((

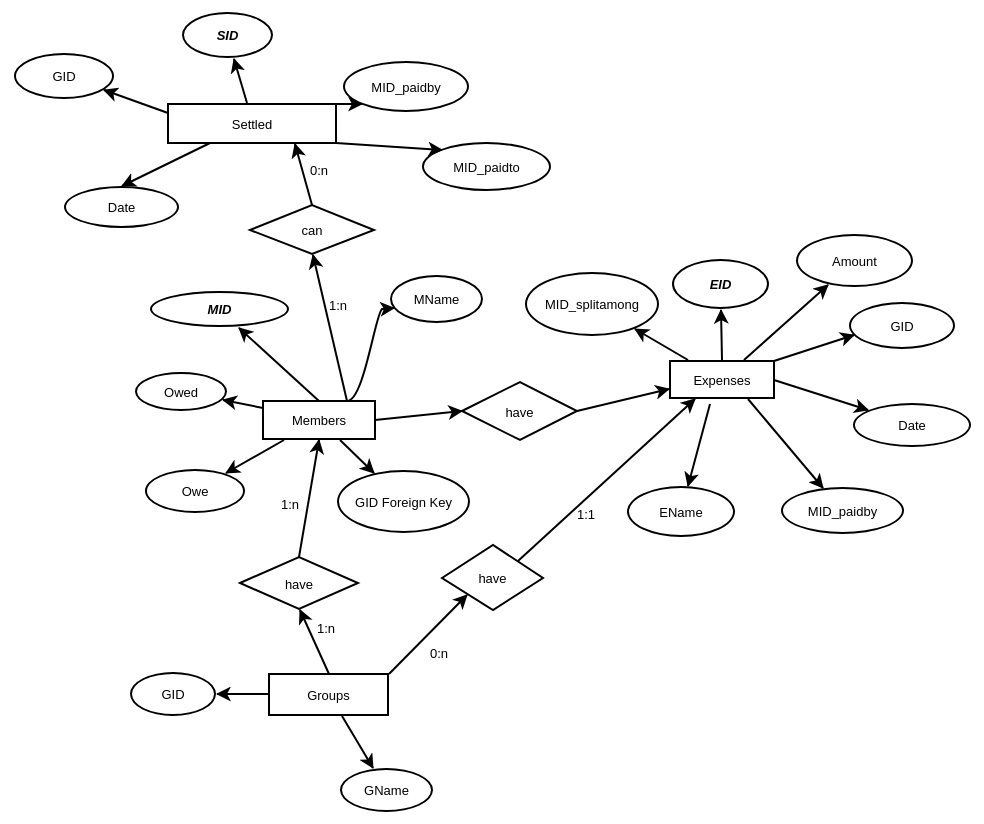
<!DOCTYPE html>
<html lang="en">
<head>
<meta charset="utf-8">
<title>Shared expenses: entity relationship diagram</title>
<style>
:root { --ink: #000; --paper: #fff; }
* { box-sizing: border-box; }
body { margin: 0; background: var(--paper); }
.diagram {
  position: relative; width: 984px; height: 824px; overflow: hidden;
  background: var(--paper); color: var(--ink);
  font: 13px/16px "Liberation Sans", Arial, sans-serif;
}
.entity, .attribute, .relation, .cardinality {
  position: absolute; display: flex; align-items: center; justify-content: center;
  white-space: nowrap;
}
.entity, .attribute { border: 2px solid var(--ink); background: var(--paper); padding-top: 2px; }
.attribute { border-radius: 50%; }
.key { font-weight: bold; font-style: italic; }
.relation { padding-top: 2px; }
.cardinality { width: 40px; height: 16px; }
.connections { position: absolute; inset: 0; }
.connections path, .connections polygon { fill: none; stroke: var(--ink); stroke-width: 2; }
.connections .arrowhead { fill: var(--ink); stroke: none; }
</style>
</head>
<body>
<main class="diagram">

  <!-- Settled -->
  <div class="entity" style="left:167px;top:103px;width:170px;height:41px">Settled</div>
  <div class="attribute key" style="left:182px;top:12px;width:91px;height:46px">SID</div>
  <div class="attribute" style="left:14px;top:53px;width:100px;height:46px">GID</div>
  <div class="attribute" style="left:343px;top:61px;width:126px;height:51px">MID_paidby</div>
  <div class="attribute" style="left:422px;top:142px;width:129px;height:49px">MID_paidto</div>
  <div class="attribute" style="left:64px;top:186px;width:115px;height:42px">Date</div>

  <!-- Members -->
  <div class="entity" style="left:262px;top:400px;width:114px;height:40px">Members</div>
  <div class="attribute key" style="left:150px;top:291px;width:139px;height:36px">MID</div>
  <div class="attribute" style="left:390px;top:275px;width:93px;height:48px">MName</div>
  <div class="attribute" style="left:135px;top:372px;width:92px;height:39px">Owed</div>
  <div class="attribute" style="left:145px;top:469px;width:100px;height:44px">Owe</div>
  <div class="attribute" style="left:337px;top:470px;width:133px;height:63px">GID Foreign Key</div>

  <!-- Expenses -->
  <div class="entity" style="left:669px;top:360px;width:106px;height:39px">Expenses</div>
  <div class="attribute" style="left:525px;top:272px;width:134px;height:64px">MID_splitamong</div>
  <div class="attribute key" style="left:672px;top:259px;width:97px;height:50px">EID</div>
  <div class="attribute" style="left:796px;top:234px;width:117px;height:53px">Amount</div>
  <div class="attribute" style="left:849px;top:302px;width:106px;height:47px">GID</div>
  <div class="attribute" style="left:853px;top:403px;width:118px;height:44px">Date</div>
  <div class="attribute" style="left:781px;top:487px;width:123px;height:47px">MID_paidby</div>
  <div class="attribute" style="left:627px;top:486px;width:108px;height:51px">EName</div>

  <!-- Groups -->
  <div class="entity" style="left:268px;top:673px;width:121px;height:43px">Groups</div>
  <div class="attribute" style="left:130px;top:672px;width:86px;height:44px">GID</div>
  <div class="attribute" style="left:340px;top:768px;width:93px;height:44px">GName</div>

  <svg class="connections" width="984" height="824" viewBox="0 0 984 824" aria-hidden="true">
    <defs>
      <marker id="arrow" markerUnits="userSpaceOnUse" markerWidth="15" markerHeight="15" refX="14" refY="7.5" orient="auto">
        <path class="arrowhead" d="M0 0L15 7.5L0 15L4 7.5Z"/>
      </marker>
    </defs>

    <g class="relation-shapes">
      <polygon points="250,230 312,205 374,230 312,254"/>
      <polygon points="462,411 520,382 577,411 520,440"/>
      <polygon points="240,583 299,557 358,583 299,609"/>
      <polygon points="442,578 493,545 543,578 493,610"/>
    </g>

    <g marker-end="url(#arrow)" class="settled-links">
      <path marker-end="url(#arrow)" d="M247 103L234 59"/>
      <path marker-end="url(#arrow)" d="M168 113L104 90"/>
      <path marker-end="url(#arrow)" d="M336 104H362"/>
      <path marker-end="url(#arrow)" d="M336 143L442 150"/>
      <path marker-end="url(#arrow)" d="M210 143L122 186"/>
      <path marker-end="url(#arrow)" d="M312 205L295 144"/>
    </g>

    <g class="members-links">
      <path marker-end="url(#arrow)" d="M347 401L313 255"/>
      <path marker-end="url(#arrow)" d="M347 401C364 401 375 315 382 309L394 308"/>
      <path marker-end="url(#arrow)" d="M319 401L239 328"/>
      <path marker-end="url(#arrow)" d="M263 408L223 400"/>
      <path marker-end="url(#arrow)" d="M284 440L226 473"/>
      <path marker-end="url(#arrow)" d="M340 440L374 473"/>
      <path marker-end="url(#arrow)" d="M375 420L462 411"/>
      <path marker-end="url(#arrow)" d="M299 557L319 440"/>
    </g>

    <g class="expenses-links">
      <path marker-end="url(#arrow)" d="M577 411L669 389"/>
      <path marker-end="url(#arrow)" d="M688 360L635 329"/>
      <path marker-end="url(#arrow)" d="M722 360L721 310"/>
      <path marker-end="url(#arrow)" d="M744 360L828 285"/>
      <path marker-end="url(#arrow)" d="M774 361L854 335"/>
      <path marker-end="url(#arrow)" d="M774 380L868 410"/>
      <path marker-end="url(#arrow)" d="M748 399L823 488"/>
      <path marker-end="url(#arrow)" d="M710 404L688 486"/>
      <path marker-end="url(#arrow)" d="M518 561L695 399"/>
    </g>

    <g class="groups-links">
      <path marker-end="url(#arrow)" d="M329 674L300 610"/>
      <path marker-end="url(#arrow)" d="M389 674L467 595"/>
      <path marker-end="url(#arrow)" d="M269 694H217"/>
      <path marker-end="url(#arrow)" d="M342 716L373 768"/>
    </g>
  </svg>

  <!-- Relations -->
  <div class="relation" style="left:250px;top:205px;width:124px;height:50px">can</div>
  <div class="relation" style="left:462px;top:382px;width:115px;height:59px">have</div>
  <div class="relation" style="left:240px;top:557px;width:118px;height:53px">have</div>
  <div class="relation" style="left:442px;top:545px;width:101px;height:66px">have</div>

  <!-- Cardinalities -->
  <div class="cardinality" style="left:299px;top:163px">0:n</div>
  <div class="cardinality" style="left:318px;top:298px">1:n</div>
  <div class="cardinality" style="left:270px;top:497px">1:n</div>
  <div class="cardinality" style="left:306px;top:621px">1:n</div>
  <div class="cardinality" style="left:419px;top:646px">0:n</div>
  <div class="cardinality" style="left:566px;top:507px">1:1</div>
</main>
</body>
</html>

))
((

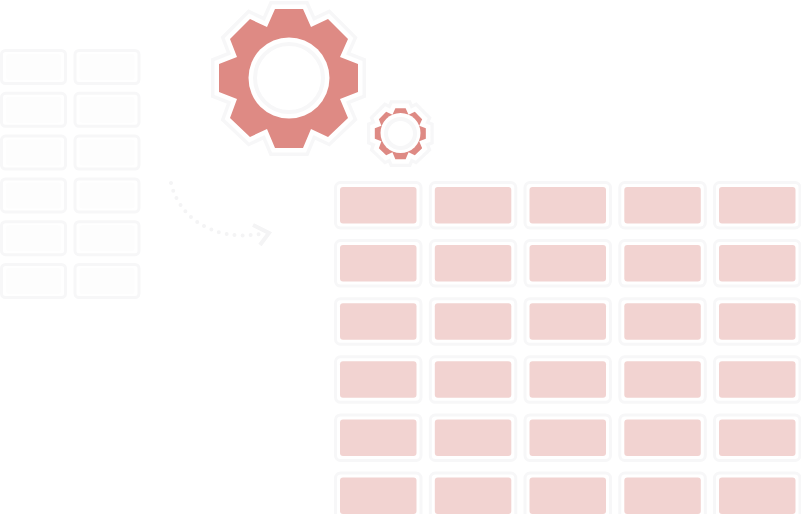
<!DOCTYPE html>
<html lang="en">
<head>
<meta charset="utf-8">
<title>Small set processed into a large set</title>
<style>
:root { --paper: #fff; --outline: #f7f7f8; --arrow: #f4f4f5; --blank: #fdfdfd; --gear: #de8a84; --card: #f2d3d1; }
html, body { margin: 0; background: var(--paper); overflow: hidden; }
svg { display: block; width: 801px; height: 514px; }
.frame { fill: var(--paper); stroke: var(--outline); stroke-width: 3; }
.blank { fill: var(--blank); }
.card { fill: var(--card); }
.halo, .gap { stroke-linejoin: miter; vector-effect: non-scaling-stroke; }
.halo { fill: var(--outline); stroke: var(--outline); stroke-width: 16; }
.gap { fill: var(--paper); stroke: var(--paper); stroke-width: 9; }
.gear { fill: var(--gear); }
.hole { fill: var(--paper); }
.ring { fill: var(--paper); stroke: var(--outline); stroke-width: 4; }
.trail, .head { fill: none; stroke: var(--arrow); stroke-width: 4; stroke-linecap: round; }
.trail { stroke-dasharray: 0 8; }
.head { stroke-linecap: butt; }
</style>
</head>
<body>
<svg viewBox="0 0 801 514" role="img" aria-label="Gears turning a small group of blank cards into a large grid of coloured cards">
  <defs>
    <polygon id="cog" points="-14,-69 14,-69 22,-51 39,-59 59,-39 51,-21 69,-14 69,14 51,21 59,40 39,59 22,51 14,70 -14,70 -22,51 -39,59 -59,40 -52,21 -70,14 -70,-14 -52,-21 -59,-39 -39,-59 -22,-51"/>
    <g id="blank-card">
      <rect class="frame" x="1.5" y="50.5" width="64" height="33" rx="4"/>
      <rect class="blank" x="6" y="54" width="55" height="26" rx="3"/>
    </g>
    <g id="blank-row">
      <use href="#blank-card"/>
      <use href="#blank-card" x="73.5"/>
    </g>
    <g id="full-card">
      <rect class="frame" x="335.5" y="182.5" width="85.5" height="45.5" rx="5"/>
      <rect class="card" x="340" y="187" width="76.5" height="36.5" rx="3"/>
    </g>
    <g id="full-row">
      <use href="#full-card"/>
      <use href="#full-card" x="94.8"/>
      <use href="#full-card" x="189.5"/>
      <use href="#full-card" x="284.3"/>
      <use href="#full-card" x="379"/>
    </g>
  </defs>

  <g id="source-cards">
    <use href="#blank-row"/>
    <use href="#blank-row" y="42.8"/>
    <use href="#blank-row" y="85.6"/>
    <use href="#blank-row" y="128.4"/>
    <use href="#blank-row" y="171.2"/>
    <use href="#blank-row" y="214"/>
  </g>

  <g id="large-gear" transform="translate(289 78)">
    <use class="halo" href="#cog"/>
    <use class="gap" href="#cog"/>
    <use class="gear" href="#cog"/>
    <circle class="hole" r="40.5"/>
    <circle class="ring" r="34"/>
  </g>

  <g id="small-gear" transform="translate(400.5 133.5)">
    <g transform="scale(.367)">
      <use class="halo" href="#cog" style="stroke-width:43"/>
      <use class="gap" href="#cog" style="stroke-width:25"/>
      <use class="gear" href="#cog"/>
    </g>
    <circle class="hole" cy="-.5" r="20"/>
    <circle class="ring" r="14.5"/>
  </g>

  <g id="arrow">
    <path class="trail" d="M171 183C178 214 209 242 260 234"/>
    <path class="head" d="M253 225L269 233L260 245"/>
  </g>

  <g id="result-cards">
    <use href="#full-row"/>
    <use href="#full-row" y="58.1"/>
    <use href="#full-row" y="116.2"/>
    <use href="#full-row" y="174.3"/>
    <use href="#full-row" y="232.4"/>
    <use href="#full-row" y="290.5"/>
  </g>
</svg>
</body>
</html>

))

◆ **Goal of the exercise**: Copy out every line of the data in which the word "polygon" is found.

◆ **Answer to the exercise**:
.connections path, .connections polygon { fill: none; stroke: var(--ink); stroke-width: 2; }
      <polygon points="250,230 312,205 374,230 312,254"/>
      <polygon points="462,411 520,382 577,411 520,440"/>
      <polygon points="240,583 299,557 358,583 299,609"/>
      <polygon points="442,578 493,545 543,578 493,610"/>
    <polygon id="cog" points="-14,-69 14,-69 22,-51 39,-59 59,-39 51,-21 69,-14 69,14 51,21 59,40 39,59 22,51 14,70 -14,70 -22,51 -39,59 -59,40 -52,21 -70,14 -70,-14 -52,-21 -59,-39 -39,-59 -22,-51"/>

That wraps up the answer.